(MATERIAL PROVIDED begins)

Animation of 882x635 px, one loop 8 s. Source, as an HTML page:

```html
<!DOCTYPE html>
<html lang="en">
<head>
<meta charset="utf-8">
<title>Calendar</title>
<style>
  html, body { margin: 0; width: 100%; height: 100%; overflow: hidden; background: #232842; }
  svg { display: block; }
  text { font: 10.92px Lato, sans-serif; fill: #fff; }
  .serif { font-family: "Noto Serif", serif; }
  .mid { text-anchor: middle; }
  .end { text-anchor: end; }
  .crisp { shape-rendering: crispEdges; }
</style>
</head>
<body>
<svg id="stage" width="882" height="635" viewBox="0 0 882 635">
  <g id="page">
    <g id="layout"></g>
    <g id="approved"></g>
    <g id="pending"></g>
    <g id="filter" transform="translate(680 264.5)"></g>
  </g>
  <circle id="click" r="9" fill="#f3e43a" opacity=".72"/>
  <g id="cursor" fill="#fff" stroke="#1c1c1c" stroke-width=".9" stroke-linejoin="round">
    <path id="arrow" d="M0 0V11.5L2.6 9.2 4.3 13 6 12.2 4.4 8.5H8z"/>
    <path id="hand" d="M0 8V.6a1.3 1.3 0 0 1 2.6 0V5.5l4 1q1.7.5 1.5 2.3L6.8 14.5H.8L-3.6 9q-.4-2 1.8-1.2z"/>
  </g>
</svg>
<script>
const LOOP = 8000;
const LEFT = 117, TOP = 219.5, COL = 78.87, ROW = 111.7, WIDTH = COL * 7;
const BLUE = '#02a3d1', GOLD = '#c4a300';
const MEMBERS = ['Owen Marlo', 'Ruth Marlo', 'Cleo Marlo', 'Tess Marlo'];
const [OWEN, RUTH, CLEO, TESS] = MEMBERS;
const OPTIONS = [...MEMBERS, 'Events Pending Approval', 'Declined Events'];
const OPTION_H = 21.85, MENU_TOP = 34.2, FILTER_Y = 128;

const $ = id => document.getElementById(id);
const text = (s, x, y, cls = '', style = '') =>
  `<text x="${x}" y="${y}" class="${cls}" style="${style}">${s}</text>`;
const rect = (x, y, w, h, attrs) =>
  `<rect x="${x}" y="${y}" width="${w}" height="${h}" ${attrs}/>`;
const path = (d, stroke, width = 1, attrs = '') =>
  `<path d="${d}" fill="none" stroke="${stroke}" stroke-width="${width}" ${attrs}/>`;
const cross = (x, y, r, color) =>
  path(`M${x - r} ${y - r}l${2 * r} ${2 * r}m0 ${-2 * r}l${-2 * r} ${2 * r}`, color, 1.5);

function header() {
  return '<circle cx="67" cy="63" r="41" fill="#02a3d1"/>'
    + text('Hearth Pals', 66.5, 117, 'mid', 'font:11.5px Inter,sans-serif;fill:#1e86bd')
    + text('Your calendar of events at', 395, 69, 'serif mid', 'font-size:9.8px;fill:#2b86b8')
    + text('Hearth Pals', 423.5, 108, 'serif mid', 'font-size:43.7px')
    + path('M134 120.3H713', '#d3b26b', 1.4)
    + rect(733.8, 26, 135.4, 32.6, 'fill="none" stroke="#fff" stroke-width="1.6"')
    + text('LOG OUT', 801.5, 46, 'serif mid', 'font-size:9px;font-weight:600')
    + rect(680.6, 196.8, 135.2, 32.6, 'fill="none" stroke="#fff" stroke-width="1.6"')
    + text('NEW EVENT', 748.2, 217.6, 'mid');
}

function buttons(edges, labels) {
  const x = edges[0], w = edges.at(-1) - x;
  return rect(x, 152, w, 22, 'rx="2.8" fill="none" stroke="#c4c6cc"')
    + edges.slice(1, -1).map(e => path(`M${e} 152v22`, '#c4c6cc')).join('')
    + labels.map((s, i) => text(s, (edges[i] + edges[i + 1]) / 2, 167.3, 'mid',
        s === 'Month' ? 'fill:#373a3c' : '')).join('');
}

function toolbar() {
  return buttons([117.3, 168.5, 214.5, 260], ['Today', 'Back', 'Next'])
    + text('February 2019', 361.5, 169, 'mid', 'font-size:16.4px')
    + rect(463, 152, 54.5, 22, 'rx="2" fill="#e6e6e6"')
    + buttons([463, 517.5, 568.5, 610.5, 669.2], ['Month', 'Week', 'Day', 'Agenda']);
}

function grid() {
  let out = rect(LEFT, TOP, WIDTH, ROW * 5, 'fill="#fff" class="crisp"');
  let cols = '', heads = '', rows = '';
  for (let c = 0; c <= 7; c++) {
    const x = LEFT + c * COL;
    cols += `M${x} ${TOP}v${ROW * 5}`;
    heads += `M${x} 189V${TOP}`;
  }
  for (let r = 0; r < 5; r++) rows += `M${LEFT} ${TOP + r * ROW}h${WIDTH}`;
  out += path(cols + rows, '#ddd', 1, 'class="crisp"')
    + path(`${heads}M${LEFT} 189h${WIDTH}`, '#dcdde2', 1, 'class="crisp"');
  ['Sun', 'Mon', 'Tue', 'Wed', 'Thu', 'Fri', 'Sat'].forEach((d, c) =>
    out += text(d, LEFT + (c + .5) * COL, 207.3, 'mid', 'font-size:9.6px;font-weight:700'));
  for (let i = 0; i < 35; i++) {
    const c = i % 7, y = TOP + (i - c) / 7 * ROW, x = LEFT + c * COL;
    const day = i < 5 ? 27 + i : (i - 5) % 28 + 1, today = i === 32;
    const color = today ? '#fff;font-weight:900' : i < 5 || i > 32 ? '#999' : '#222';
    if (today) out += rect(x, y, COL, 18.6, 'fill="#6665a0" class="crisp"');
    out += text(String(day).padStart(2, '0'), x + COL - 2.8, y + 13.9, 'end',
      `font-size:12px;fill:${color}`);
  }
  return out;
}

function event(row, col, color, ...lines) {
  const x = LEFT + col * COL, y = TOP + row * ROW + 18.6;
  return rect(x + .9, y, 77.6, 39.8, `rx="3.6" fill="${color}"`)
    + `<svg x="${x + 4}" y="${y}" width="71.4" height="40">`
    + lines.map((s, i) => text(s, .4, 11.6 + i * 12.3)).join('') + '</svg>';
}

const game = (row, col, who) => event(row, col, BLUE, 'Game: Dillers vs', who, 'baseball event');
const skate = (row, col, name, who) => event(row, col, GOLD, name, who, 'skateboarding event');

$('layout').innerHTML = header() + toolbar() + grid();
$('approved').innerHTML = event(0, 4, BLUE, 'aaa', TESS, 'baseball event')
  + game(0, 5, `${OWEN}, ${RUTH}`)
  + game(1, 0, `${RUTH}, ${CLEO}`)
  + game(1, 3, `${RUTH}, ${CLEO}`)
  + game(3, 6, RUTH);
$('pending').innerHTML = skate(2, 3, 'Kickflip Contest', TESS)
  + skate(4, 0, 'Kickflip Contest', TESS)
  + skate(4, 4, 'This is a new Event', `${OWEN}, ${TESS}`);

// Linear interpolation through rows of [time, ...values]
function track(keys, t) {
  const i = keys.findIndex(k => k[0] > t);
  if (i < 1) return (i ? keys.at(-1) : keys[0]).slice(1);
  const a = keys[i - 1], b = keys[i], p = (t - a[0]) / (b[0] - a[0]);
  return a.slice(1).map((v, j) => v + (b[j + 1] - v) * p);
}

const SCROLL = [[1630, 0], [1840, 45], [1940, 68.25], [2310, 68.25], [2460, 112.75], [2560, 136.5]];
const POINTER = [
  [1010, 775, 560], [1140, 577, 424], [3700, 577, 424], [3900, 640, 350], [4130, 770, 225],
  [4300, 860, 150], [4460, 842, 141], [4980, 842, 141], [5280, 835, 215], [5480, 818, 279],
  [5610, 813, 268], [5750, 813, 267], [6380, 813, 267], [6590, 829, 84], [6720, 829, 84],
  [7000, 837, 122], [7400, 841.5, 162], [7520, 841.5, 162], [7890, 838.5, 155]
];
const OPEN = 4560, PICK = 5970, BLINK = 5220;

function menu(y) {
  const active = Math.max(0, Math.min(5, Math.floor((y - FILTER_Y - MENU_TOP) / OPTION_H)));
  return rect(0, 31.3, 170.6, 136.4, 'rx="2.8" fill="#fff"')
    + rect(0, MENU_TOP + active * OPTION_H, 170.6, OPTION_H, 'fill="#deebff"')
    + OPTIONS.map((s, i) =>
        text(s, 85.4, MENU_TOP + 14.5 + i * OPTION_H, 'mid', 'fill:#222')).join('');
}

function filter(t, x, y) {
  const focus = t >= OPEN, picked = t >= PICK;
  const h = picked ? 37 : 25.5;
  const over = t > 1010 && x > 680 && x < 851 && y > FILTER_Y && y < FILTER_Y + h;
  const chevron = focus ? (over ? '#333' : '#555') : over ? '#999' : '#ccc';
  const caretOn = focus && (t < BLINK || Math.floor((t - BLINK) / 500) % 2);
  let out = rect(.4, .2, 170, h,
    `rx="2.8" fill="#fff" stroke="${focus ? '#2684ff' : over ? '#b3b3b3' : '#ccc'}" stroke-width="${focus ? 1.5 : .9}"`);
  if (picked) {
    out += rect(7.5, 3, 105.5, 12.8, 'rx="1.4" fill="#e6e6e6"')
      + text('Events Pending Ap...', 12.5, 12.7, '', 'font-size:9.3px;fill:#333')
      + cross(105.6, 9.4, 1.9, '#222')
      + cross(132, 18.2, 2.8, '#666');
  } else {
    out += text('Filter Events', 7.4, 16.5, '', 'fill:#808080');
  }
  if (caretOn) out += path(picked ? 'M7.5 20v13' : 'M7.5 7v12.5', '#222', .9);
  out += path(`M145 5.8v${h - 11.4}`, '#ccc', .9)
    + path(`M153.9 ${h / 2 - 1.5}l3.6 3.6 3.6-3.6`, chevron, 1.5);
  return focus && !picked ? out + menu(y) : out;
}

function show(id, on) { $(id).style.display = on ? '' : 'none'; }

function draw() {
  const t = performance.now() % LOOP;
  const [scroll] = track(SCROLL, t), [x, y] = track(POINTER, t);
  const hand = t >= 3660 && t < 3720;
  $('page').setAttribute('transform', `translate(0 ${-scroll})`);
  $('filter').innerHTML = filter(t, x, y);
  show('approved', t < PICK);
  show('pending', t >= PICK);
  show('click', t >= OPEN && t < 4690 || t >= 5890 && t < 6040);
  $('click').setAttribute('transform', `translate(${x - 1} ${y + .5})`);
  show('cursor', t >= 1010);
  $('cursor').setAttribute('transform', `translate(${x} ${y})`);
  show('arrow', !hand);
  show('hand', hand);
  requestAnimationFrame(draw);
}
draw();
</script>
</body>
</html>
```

(MATERIAL PROVIDED ends)

◆ PROBLEM DETAILS ◆
Read through the entries, then copy every line where the string "LEFT" is found.

◆ RESULT OF THIS TASK ◆
const LEFT = 117, TOP = 219.5, COL = 78.87, ROW = 111.7, WIDTH = COL * 7;
  let out = rect(LEFT, TOP, WIDTH, ROW * 5, 'fill="#fff" class="crisp"');
    const x = LEFT + c * COL;
  for (let r = 0; r < 5; r++) rows += `M${LEFT} ${TOP + r * ROW}h${WIDTH}`;
    + path(`${heads}M${LEFT} 189h${WIDTH}`, '#dcdde2', 1, 'class="crisp"');
    out += text(d, LEFT + (c + .5) * COL, 207.3, 'mid', 'font-size:9.6px;font-weight:700'));
    const c = i % 7, y = TOP + (i - c) / 7 * ROW, x = LEFT + c * COL;
  const x = LEFT + col * COL, y = TOP + row * ROW + 18.6;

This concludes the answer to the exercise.